It’s well known that you should back up your data. If your hard disk crashes, it can be a major problem to recover your information. On my Mac I use Time Machine with an external hard disk. This is better than nothing and very useful, but is still a problem if something happens to my home office, e.g., a fire. So additionally I use Jungle Disk to back up my key data nightly to the Amazon storage cloud. It’s cheap and gives me some peace of mind. I could keep going with this, and use additional remote storage schemes, but you need to stop somewhere. Another advantage of the Jungle Disk solution is that I have access to the backups of my home files wherever I am in the world.
In addition to data, I routinely have backups for the applications I use. Not the same application, but other software that more or less does the same thing. For example, on my home machine I can use Lotus Symphony, OpenOffice.org, Apple iWork, or Google Documents to create and edit documents.

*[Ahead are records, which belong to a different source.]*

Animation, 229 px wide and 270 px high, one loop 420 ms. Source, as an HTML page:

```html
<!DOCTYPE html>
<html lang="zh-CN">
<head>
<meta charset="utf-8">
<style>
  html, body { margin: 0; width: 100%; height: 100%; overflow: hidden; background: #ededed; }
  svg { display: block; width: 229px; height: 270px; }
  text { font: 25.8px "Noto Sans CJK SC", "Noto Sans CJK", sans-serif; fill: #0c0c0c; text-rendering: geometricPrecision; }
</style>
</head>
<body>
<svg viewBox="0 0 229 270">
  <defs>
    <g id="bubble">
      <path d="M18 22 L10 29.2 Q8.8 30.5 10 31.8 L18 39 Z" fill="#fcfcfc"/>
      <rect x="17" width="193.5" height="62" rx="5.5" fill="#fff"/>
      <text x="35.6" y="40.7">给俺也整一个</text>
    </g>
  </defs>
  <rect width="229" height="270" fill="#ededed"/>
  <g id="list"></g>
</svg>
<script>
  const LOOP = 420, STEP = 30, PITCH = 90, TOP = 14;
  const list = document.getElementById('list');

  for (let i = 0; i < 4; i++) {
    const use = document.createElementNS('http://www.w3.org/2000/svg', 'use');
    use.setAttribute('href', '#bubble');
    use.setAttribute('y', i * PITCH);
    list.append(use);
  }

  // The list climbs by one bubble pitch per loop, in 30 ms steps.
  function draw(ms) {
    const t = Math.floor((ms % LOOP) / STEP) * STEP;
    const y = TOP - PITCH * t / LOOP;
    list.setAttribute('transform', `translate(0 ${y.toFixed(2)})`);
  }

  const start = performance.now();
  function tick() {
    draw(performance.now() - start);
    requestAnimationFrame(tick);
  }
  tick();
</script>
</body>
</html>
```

I don’t have, nor need, Microsoft Office for the Mac. Until recently I had NeoOffice but the current quality of Symphony and OpenOffice.org made it unnecessary.
If something goes wrong with one of these applications, I can switch to another. If one does something better than the others, I can use that. It only works if I can interchange data and, without getting into the whole story, is why I’m so bullish on standards like ODF.
Things can go wrong with software when something changes in its environment (e.g., an operating system update); when it itself is changed, updated, or corrupted; or when something it uses gets updated or breaks (e.g., an extension or plugin). This happened to me last week with the FireFox browser.
I use several extensions with FireFox, although some are still installed though they get little action. Last week I restarted the browser and accepted the proposed updates to several extensions, as usual. They were installed and I didn’t think much of it. Later that day I discovered that GMail wasn’t working, and it was complaining of a loop in the URL address redirection. I was having this problem on my desktop machine but not my laptop.
I Twittered about the problem and I got one response that someone else was seeing the same problem, but others were not. I was very busy that day and so didn’t have a lot of time to debug the problem. I just switched to the Apple Safari browser and got on with my life. I use Opera as an alternate browser in this way as well.
Had I set out to debug it it, I would have asked myself several questions:
- What changed on my machine recently, especially anything concerning FireFox or GMail?
- What did I have on the machine that worked vs. the machine that didn’t?
- Has anyone else reported the problem and found the solution?
Because I was in a hurry (and not too proud), I began with the last item. I did a web search and discovered that last week’s update to the GMail Manager extension for FireFox was the problem. I uninstalled it and, voila!, the problem went away. I didn’t use that extension any more and, in fact, for that reason I didn’t have it on my laptop. Even if it gets fixed, I’m not going to bother reinstalling it.
So make sure you have backups for your data but also make sure you have alternative ways of working should your usual applications decide to stop cooperating.